_Exercise details_
Reading the records below, how many lines contain "wide"? Respond with a number and nothing else.

(Stored data)
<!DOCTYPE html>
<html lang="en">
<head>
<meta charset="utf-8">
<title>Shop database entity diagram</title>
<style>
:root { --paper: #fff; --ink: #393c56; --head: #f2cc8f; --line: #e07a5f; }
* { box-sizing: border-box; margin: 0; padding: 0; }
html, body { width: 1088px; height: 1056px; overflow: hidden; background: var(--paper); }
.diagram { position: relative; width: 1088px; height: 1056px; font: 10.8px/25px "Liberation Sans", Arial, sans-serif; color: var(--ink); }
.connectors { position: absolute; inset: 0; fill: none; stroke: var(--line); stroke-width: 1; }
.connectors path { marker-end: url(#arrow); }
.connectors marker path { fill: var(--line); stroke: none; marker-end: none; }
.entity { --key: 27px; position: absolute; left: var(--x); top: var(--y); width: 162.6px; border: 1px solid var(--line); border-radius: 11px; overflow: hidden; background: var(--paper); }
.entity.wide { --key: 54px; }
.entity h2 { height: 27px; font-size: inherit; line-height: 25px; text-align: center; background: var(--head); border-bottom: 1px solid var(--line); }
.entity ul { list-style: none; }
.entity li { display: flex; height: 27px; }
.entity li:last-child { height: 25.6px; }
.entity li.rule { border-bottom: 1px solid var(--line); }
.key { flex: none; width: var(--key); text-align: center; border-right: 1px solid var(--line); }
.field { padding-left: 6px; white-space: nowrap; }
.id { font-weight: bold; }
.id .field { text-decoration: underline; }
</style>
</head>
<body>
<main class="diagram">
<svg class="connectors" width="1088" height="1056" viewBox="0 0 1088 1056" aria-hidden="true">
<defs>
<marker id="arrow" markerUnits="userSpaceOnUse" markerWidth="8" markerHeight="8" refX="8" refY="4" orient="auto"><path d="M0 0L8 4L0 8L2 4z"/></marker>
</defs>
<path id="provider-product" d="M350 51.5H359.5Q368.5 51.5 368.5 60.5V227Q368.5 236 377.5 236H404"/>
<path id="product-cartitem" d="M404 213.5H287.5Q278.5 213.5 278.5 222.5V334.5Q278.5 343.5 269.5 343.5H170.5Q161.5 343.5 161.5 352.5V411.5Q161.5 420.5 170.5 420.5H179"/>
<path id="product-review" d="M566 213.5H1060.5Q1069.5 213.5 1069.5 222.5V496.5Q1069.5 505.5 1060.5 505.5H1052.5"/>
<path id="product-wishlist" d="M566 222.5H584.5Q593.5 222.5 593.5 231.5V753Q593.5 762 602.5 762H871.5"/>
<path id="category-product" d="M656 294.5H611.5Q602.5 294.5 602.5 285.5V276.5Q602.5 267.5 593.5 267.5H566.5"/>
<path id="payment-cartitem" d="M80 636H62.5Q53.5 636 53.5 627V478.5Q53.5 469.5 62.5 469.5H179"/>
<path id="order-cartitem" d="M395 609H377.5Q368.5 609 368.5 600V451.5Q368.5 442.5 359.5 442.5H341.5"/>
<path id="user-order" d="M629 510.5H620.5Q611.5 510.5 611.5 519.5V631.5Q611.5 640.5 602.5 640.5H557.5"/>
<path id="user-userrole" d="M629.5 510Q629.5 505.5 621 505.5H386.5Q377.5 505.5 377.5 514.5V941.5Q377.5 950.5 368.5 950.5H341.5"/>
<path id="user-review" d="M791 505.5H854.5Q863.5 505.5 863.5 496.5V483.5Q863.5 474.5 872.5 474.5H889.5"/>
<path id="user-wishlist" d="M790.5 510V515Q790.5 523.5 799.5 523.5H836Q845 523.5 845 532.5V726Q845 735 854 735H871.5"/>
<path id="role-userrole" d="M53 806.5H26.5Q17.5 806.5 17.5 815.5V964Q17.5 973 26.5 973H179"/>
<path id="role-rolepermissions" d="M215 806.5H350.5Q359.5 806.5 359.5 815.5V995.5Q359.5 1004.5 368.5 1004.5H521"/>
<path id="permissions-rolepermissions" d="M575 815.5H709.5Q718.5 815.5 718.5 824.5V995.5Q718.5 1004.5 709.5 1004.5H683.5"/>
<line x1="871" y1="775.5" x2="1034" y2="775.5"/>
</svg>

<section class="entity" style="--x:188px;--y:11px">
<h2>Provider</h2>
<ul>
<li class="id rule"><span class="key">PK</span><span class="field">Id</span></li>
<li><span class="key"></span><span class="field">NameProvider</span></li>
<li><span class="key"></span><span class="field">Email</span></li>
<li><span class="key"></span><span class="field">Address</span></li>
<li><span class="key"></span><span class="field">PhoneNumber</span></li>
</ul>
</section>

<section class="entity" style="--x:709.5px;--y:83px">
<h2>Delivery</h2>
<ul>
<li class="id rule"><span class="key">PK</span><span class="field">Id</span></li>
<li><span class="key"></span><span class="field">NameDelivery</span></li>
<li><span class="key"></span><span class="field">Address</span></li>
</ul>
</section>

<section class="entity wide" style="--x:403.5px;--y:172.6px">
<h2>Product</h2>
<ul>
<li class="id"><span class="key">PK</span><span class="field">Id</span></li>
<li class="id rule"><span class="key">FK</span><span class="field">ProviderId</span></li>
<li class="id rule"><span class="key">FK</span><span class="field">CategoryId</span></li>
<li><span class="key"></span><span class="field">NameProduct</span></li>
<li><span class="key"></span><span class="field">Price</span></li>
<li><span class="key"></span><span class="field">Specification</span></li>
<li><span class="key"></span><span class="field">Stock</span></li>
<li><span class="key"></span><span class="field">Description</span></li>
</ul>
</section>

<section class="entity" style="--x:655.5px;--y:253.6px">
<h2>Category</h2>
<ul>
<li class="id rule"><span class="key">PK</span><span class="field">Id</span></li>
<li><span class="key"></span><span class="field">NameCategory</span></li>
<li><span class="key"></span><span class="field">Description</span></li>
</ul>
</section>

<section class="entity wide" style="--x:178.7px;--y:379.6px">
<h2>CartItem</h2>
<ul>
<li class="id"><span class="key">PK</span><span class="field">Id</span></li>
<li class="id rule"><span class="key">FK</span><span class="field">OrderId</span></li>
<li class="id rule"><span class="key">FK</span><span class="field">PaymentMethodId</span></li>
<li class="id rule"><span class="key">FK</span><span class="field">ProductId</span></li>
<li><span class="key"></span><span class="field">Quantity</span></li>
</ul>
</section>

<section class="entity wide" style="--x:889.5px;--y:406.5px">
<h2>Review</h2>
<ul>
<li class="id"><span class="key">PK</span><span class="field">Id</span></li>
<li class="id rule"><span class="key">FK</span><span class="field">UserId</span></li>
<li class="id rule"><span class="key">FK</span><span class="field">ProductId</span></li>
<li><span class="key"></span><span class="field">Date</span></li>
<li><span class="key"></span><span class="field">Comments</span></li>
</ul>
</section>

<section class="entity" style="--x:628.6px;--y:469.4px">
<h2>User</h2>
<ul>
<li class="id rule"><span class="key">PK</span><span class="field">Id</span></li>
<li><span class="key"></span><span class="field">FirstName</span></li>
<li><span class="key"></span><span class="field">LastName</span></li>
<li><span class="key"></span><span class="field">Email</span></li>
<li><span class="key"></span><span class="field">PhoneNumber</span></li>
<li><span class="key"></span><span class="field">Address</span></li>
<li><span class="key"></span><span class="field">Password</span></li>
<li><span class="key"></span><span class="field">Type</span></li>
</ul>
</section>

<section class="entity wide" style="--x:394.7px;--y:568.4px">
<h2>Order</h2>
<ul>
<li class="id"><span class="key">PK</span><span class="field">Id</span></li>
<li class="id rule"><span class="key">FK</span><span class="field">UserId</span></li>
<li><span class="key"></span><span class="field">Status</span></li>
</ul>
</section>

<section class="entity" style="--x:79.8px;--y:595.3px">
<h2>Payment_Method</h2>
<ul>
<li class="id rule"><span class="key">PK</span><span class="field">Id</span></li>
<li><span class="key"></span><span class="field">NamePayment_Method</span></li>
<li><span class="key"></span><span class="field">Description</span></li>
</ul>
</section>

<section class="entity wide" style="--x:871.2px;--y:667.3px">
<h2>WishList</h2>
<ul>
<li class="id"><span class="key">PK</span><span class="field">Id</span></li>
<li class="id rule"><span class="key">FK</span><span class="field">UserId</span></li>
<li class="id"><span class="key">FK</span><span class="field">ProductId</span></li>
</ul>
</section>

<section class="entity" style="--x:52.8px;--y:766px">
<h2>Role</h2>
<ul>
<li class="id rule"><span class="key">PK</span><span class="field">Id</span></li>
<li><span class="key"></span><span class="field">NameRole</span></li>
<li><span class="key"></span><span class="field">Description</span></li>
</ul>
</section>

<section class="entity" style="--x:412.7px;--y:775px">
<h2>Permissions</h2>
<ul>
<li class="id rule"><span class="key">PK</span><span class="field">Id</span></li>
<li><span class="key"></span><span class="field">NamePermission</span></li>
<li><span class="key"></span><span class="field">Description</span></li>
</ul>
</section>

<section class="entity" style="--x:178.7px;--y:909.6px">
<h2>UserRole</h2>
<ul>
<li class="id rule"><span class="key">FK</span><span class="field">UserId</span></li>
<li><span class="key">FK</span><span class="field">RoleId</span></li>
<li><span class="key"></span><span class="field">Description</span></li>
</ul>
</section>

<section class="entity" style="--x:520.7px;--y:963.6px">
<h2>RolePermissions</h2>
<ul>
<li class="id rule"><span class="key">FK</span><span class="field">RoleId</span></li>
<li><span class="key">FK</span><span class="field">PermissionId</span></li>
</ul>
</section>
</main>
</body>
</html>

_Result_
6